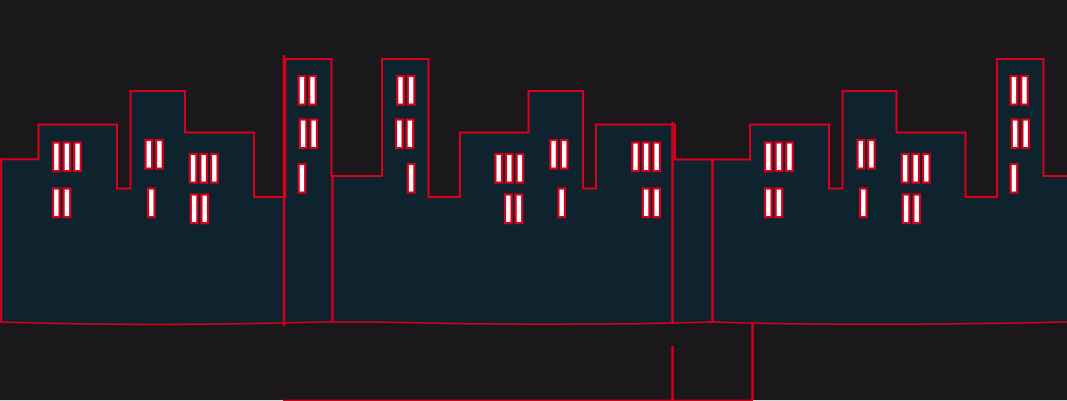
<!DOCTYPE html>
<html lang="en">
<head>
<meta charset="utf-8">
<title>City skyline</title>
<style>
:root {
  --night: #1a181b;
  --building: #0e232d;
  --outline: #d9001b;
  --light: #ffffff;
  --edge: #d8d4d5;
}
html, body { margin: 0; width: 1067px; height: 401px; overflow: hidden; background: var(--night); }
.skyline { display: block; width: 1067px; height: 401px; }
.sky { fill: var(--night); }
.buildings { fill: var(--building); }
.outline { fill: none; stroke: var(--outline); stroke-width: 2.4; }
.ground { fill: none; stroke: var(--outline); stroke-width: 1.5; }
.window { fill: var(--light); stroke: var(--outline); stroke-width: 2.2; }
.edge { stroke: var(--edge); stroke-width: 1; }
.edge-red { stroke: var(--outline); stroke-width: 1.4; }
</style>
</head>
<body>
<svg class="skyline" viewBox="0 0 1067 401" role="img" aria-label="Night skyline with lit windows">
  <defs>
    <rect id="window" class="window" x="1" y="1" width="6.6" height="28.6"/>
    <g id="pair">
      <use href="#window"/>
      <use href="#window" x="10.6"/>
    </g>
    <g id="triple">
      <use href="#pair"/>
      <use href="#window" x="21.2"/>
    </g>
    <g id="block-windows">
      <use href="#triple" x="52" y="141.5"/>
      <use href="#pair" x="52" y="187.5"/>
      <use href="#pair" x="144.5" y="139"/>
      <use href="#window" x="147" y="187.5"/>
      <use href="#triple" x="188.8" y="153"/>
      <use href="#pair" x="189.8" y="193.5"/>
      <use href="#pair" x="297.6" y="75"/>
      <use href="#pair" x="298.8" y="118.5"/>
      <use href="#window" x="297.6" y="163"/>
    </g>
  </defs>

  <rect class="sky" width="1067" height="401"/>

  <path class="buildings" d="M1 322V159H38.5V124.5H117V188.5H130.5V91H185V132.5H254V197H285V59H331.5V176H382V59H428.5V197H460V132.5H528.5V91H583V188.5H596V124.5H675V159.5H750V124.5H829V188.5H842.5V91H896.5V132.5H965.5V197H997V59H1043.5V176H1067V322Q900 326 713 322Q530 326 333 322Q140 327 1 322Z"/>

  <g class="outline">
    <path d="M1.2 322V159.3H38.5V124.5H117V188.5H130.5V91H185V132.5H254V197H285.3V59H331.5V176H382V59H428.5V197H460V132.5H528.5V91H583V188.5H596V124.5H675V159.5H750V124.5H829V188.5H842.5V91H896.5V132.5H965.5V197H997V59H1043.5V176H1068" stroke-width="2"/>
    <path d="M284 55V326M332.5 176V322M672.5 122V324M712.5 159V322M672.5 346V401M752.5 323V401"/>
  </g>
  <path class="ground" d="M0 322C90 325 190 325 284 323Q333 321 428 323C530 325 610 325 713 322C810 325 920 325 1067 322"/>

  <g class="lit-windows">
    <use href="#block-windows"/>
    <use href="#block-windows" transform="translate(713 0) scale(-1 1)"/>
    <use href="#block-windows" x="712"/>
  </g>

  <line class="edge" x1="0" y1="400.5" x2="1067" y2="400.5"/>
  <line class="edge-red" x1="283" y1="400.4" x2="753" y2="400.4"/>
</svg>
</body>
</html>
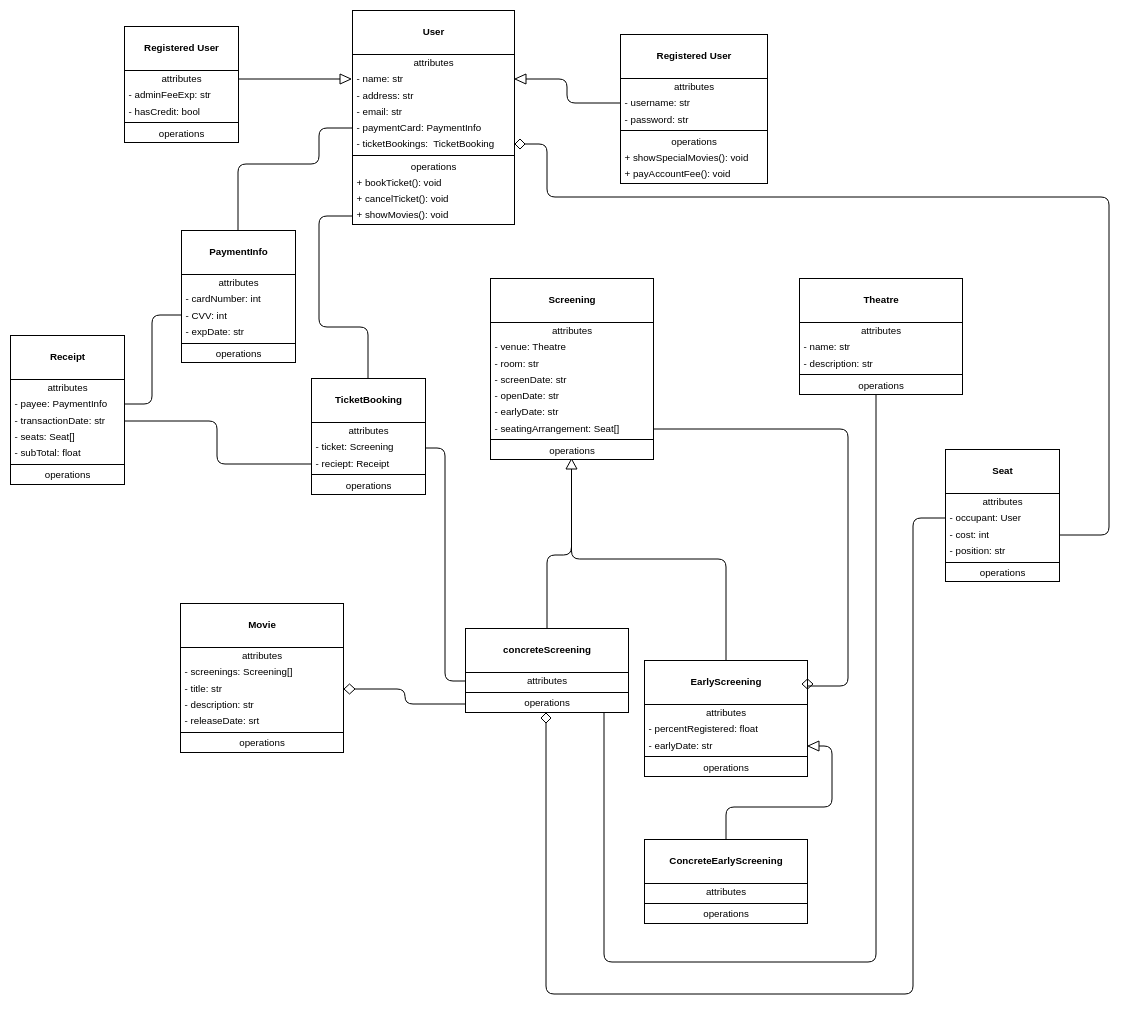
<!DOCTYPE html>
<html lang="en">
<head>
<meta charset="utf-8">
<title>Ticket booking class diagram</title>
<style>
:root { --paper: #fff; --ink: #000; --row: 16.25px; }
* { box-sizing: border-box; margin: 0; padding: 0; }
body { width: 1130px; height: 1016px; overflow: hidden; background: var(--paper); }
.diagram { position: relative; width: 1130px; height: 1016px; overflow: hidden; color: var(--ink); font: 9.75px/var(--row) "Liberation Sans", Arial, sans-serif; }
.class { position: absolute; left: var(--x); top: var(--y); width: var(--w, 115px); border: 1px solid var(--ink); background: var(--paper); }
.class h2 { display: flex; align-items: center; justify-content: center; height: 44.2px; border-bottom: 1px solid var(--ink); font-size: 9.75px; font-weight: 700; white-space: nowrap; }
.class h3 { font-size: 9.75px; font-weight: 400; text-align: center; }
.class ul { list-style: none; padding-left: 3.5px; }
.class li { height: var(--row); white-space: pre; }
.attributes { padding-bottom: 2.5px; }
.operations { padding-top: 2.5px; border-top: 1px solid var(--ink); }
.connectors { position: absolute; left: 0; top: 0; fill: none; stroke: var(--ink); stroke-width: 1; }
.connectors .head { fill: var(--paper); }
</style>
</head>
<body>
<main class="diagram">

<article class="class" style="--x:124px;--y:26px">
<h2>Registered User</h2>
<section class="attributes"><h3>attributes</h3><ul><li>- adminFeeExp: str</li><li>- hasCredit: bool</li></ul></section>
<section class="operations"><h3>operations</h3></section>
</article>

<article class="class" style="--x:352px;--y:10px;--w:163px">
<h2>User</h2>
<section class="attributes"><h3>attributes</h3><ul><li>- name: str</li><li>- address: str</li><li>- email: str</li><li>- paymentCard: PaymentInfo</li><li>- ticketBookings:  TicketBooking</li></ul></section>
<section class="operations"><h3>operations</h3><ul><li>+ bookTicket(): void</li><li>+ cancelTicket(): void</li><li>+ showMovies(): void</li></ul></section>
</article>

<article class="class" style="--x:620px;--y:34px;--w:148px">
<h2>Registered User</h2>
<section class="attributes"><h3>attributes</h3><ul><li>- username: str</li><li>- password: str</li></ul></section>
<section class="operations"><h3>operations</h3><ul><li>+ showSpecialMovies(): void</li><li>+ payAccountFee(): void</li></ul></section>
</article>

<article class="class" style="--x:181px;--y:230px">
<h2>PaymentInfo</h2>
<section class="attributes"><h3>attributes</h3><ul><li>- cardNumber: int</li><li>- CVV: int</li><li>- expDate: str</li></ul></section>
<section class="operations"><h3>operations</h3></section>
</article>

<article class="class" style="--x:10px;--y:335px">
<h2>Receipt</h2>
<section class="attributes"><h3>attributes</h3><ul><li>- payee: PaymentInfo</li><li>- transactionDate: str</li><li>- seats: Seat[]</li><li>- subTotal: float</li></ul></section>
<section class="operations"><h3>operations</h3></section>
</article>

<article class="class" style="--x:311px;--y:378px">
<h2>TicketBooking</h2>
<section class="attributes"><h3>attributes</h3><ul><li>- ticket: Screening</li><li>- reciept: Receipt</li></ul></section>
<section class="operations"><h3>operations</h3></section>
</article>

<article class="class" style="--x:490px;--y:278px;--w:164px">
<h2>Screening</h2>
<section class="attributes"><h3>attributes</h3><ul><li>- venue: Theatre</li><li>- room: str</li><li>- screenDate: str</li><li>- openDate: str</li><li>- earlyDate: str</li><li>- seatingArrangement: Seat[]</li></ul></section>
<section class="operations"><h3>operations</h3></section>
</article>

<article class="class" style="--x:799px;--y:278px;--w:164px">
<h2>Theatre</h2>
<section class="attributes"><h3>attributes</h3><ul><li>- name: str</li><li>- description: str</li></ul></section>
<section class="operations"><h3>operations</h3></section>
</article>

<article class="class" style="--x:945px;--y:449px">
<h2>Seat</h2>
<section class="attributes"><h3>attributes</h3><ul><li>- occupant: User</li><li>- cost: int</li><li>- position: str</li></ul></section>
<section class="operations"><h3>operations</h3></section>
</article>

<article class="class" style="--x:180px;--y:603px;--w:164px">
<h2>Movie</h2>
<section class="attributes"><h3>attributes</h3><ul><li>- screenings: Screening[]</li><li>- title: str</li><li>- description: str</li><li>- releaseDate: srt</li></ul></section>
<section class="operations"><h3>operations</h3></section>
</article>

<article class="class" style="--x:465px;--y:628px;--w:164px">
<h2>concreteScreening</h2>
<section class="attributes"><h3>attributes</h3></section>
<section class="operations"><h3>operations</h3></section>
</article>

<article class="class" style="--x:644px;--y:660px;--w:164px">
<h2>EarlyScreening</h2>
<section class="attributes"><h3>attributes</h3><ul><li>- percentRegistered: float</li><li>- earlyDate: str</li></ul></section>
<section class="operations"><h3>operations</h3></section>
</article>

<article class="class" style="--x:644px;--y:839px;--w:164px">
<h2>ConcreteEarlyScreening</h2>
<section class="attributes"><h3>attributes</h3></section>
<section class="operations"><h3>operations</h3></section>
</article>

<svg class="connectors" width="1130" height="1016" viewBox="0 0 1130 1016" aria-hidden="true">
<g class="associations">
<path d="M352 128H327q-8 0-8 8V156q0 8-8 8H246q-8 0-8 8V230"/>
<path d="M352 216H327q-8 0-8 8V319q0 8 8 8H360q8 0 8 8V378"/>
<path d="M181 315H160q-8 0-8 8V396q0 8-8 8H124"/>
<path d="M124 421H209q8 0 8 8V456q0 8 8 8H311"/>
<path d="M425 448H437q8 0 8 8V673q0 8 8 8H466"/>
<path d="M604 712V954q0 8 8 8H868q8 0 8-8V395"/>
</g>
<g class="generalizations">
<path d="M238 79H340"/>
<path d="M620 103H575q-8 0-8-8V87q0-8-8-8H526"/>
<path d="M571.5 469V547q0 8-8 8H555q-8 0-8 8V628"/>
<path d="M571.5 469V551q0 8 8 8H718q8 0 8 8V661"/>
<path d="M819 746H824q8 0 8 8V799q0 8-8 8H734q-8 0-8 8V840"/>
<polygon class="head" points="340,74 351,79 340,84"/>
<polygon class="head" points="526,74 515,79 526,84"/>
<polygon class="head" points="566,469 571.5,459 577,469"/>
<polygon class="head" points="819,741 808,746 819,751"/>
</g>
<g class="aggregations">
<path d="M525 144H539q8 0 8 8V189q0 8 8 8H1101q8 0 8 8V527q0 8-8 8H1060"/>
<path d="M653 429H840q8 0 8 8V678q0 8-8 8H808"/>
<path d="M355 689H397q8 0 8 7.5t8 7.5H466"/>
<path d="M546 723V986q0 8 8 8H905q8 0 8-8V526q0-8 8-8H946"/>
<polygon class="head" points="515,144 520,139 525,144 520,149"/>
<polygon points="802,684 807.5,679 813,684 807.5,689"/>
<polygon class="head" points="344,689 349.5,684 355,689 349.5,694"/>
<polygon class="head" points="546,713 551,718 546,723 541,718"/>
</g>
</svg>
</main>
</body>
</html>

###

▶ _EXERCISE DETAILS_: Copy nothing past the line containing "var(--outline); stroke-width: 1.5;": reproduce every line from the start of the records up to it, skipping pictures.

▶ _SOLVED EXERCISE_:
<!DOCTYPE html>
<html lang="en">
<head>
<meta charset="utf-8">
<title>City skyline</title>
<style>
:root {
  --night: #1a181b;
  --building: #0e232d;
  --outline: #d9001b;
  --light: #ffffff;
  --edge: #d8d4d5;
}
html, body { margin: 0; width: 1067px; height: 401px; overflow: hidden; background: var(--night); }
.skyline { display: block; width: 1067px; height: 401px; }
.sky { fill: var(--night); }
.buildings { fill: var(--building); }
.outline { fill: none; stroke: var(--outline); stroke-width: 2.4; }
.ground { fill: none; stroke: var(--outline); stroke-width: 1.5; }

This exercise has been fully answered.